A novel approach for checking the sensitivity of predictive modeling to prior hyperparameters is presented by Joshua C. C. Chan, Liana Jacobi and Dan Zhu. In the context of popular vector autoregression models, they develop a general method, based on automatic differentiation, that examines point and interval sensitivity to the prior hyperparameters. While the importance of sensitivity analysis in general, or in predictive VAR modeling in particular, can hardly be overstated, such analysis is rarely part of current practice. Following a discussion of the theory, the approach is implemented as an automatic way to assess the robustness of the forecasts in an application to US data. The application shows that prior sensitivity in both point and density forecasts can be an issue for the VAR coefficients, but this is less so for the intercepts and the error covariance matrix.

Bai Huang, Tae-Hwy Lee, and Aman Ullah consider estimation of a panel model and suggest a Stein-type shrinkage estimator. Specifically, they consider an estimator that is a weighted combination of the OLS fixed-effect estimator and Pesaran’s (2006) common correlated effects pooled (CCEP) estimator, where the value of Hausman’s (1978) statistic informs the weights. They show, under some conditions, that the shrinkage estimator has smaller risk than the CCEP estimator, and also demonstrate that the shrinkage estimator has smaller asymptotic risk than the conventional fixed effects estimator unless endogeneity is very weak. The performance of the method is illustrated in Monte-Carlo experiments and an application involving a panel of house prices.

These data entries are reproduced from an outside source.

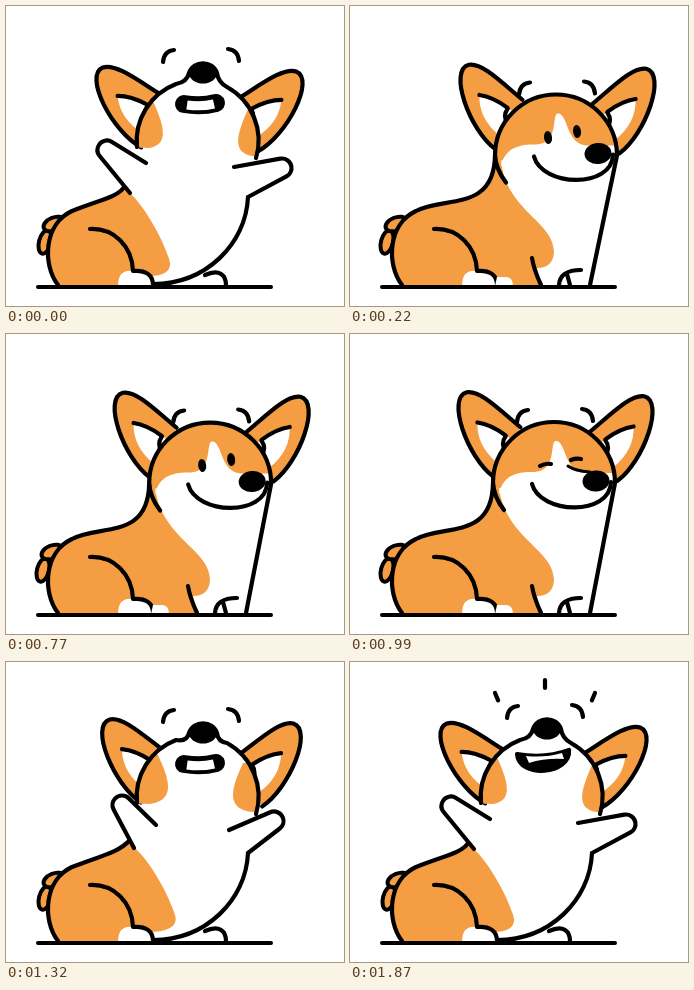
Write an HTML page with a canvas that moves like this. It is 338 by 300 pixels and loops after 1980 ms.

```html
<!DOCTYPE html>
<html lang="en">
<head>
<meta charset="utf-8">
<title>Laughing corgi</title>
<style>
html, body { margin: 0; width: 100%; height: 100%; overflow: hidden; background: #fff; }
canvas { display: block; width: 100vw; height: 100vh; }
</style>
</head>
<body>
<canvas id="stage" width="338" height="300"></canvas>
<script>
const ctx = document.getElementById('stage').getContext('2d');
const ORANGE = '#f59d43', WHITE = '#fff', BLACK = '#000';
const STEP = 110, STEPS = 18, HEAD_RADIUS = 61;
const HAUNCH = 'M52,279 C36,258 38,218 66,205';

const mix = (a, b, k) => a + (b - a) * k;
const mixPoint = (a, b, k) => a.map((v, i) => mix(v, b[i], k));

function fill(path, color) {
  ctx.fillStyle = color;
  ctx.fill(new Path2D(path));
}

function line(path, width = 4.2) {
  ctx.lineWidth = width;
  ctx.stroke(new Path2D(path));
}

function outlined(path, color) {
  fill(path, color);
  line(path);
}

function oval(x, y, rx, ry, turn = 0, color = BLACK) {
  ctx.beginPath();
  ctx.ellipse(x, y, rx, ry, turn, 0, 2 * Math.PI);
  ctx.fillStyle = color;
  ctx.fill();
}

function at(x, y, draw, { turn = 0, flip = 1 } = {}) {
  ctx.save();
  ctx.translate(x, y);
  ctx.scale(flip, 1);
  ctx.rotate(turn);
  draw();
  ctx.restore();
}

function clipped(path, draw) {
  ctx.save();
  ctx.clip(new Path2D(path));
  draw();
  ctx.restore();
}

function ear() {
  outlined('M-25,13 C-36,-18 -20,-79 0,-72 C12,-67 17,-41 25,-13', ORANGE);
  const fold = 'M-8,-41 Q2,-32 8,-15';
  fill(fold + ' L14,0 L-14,4 Q-22,-22 -8,-41', WHITE);
  line(fold);
  line('M8,-14 Q-1,-11 -1,0');
}

function ears(x, y, degrees) {
  const turn = -degrees * Math.PI / 180;
  at(x - 47, y, ear, { turn });
  at(x + 50, y + 4, ear, { turn, flip: -1 });
}

function brows(x, y) {
  at(x, y, () => line('M-37,-61 Q-36,-72 -26,-73 M28,-74 Q38,-73 39,-62'));
}

function tail() {
  for (const [x, y, rx, ry, turn] of [[37, 236, 6, 12, .25], [46, 218, 11, 6.5, -.4]]) {
    oval(x, y, rx, ry, turn, ORANGE);
    ctx.lineWidth = 4;
    ctx.stroke();
  }
}

function hindLeg() {
  const paw = 'C140,264 147,269 147,279';
  fill('M112,280 Q112,263 127,265 ' + paw, WHITE);
  line('M84,223 C108,222 126,240 127,265 ' + paw);
}

function rearFoot() {
  outlined('M199,269 C214,262 220,270 220,279', WHITE);
}

function frontFeet() {
  fill('M145,280 L147,271 H157 Q163,272 163,280', WHITE);
  line('M182,252 Q184,264 191,279');
  line('M209,279 Q210,264 231,264 M217,268 L220,279');
}

function closedEyes() {
  line('M-14,-17 Q-9,-20 -3,-19 M17,-23 Q22,-25 27,-24');
  line('M14,-17 Q21,-12 36,-11', 3);
}

function openEyes() {
  oval(-8, -18, 4, 6.5, -.12);
  oval(21, -24, 4, 6.5, -.12);
}

function grin() {
  const lip = 'M-12,11 C8,22 50,20 55,-2';
  const jaw = 'M-12,11 C-26,30 0,30 12,29 Q26,28 30,18';
  fill(jaw, WHITE);
  oval(-13, 20, 4, 7);
  line(jaw);
  line(lip);
}

function foldedArms() {
  const arm = () => line('M-28,-16 Q-26,-9 -16,-9 Q0,-9 0,1 Q0,9 -14,10 L-36,14');
  at(208, 185, arm);
  at(208, 185, arm, { flip: -1 });
}

function facing({ x, y, closed = false, giggle = false }) {
  const left = x - HEAD_RADIUS, right = x + HEAD_RADIUS;
  const faceX = giggle ? x - 4 : x, faceY = giggle ? y - 9 : y;
  const side = giggle ? 'C250,190 248,278 147,278' : 'L240,279';
  const chest = giggle
    ? 'C140,190 186,215 188,242 Q188,266 147,272 L147,281'
    : 'C156,205 204,215 204,246 Q203,262 187,262 L191,281';
  const body = `${HAUNCH} C94,190 ${left - 1},206 ${left},${y} ` +
    `A${HEAD_RADIUS} ${HEAD_RADIUS} 0 0 1 ${right},${y} ${side}`;

  ears(x, y - 31, 34);
  fill(body, ORANGE);
  clipped(body, () => {
    fill(`M${x - 55},${y + 5} ${chest} H280 V${y} Z`, WHITE);
    const cheek = giggle ? 20 : -10;
    at(faceX, faceY, () => {
      if (giggle) fill(`M40,-12 H70 V${cheek} Q46,${cheek} 48,0 Z`, ORANGE);
      fill(`M2,-42 C-5,-42 4,-12 -20,-11 C-36,-11 -50,-9 -55,10 L48,10 ` +
        `${giggle ? 'L46,-10' : 'H70 V-10'} H30 C10,-12 12,-42 2,-42`, WHITE);
    });
  });
  line(body);
  hindLeg();

  if (giggle) {
    rearFoot();
    foldedArms();
  } else {
    frontFeet();
    line(`M${left},${y} Q${left + 1},${y + 14} ${left + 11},${y + 27}`);
  }
  at(faceX, faceY, () => {
    giggle ? grin() : line('M-22,1 C-14,31 56,34 57,-1');
    closed ? closedEyes() : openEyes();
    oval(42, -2, 13.5, 10.5, -.1);
  });
  brows(x, y);
}

// A tapered arm: two lines that touch a round hand.
function arm(top, hand, bottom, side) {
  const radius = 9.5;
  const touch = ([x, y], sign) => {
    const dx = x - hand[0], dy = y - hand[1];
    return Math.atan2(dy, dx) + sign * Math.acos(radius / Math.hypot(dx, dy));
  };
  ctx.beginPath();
  ctx.moveTo(...top);
  ctx.arc(...hand, radius, touch(top, -side), touch(bottom, side), side > 0);
  ctx.lineTo(...bottom);
  ctx.fillStyle = WHITE;
  ctx.fill();
  ctx.lineWidth = 4.2;
  ctx.stroke();
}

function smile() {
  line('M178,98 Q195,101 210,97', 18);
  ctx.lineCap = 'butt';
  ctx.strokeStyle = WHITE;
  line('M181,99 Q195,101 208,98', 9);
  ctx.strokeStyle = BLACK;
  ctx.lineCap = 'round';
}

function openMouth() {
  outlined('M167,92 Q195,97 219,88 C221,113 169,117 167,92', BLACK);
  fill('M176,94 Q195,96 212,91 L214,97 Q195,96 179,101 Z', WHITE);
}

function rays(x, y) {
  for (const i of [-1, 0, 1]) {
    at(x + 50 * i, y + 13 * Math.abs(i), () => line('M0,0 V8'), { turn: -.4 * i * -1 });
  }
}

function cheering({ lean = 0, spread = 1, laugh = false, rayY = null }) {
  const x = 192, y = 135, drop = 4 * lean;
  const back = `${HAUNCH} C94,194 112,191 ${118 + 6 * lean},${181 - 3 * lean}`;
  const side = 'C240,238 200,278 147,278';
  const edge = 6 * lean;

  fill(`${back} L131,140 H250 L242,191 ${side} Z`, WHITE);
  fill(`${back} L${124 + edge},187 C${134 + edge},196 ${152 + edge},222 ${162 + edge},250 ` +
    `Q${170 + edge},268 147,270 L130,279 Z`, ORANGE);
  line(back);
  line('M242,191 ' + side);
  rearFoot();
  hindLeg();

  ears(x + 2 * lean, y - 20, 42 - 5 * lean);
  const round = `A${HEAD_RADIUS} ${HEAD_RADIUS} 0 0 1`;
  const head = `M131,141 ${round} 170,78 Q181,${76 + drop} 183,${67 + drop} ` +
    `C187,${54 + drop} 207,${54 + drop} 211,${67 + drop} Q212,${76 + drop} 221,81 ${round} 250,152`;
  fill(head, WHITE);
  clipped(head, () => {
    const cheek = () => fill(`M${-46 + edge},-42 C${-36 + edge},-20 ${-26 + edge},4 -50,7 H-66 V-42 Z`, ORANGE);
    at(x, y, cheek);
    at(x + 5, y + 8, cheek, { flip: -1 });
  });
  line(head);
  at(0, drop, () => {
    oval(197, 67, 14, 10.5);
    laugh ? openMouth() : smile();
  });
  brows(x + 2, y - 18 + drop);

  arm(mixPoint([150, 163], [140, 157], spread), mixPoint([116, 143], [101, 144], spread),
    mixPoint([128, 186], [124, 187], spread), 1);
  arm(mixPoint([223, 168], [228, 161], spread), mixPoint([268, 159], [276, 162], spread),
    [242, 191], -1);
  if (rayY !== null) rays(195, rayY);
}

function pose(step) {
  if (step === 0) cheering({});
  else if (step === 1 || step === 11) facing({ x: 196, y: 143, closed: true, giggle: true });
  else if (step < 9) facing({ x: 204 + 2 * .6 ** (step - 2), y: 149.5, closed: step === 6 });
  else if (step < 11) facing({ x: mix(204, 200, step - 9), y: mix(149, 146, step - 9), closed: true });
  else if (step === 12) cheering({ lean: 1, spread: 0 });
  else {
    const peak = step % 2 === 1;
    cheering({ spread: peak ? 1 : .5, laugh: peak, rayY: peak ? 18 : 20 });
  }
}

function drawStep(step) {
  ctx.fillStyle = WHITE;
  ctx.fillRect(0, 0, 338, 300);
  ctx.lineCap = ctx.lineJoin = 'round';
  ctx.strokeStyle = BLACK;
  at(step === 0 || step > 11 ? 2 : 0, 0, tail);
  pose(step);
  line('M32,281 H265', 4);
}

const start = performance.now();
function tick() {
  drawStep(Math.floor((performance.now() - start) / STEP) % STEPS);
  requestAnimationFrame(tick);
}
tick();
</script>
</body>
</html>
```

Gary J. Cornwall, Jeffrey A. Mills, Beau A. Sauley, and Huibin Weng introduce a new out-of-sample Granger causality testing procedure. The methods introduced combine k -fold cross-validation techniques with Markov-Chain Monte-Carlo (MCMC) techniques to perform out-of-sample testing. They demonstrate power improvements of their out-of-sample tests relative to conventional F -tests, while also demonstrating often similar in-sample performance of their procedure relative to F -testing. The chapter concludes with an application of their methods to the Phillips curve, where they find insufficient evidence to reject the null hypothesis of no Granger causality in both pre- and post-1984 samples.

Theodore F. Figinski, Alicia Lloro, and Philip Li also address issues in panel data modeling, as these authors reexamine the effect of compulsory schooling laws on both educational attainment and labor market earnings. Specifically, using new and rich data, they examine the impact such laws have had on educational attainment of both young and older workers. Using hierarchical Bayesian models, they find that such laws appear to have little effect on educational outcomes of younger workers. In addition, while compulsory schooling legislation does seem to have had an effect on educational attainment for older workers, there is little evidence pointing toward an overall effect on the earnings of these workers.

The tribute to Dale Poirier’s work continues with Part B of the volume, which offers a different sampling of topics including important contributions to stochastic frontier analysis, nonparametric and semiparametric modeling and estimation, A/B experiments, and quantile regression. The volume then concludes with a brief comment by Dale.


We would like to thank everyone involved in the production of Advances in Econometrics, Volume 40, including all contributing authors, conference presenters, as well as the referees who exacted a high standard and helped improve the quality of manuscripts. We would also like to thank Nick Wolterman and Charlotte Wilson at Emerald Publishing for their assistance and guidance. Finally, we are very grateful for financial support from Emerald Publishing, Eviews, Orion Construction, the International Association for Applied Econometrics, UC Irvine’s Department of Economics, School of Social Sciences and Donald Bren School of Information and Computer Science, and the Purdue University Research Center in Economics.

Ivan Jeliazkov

Justin L. Tobias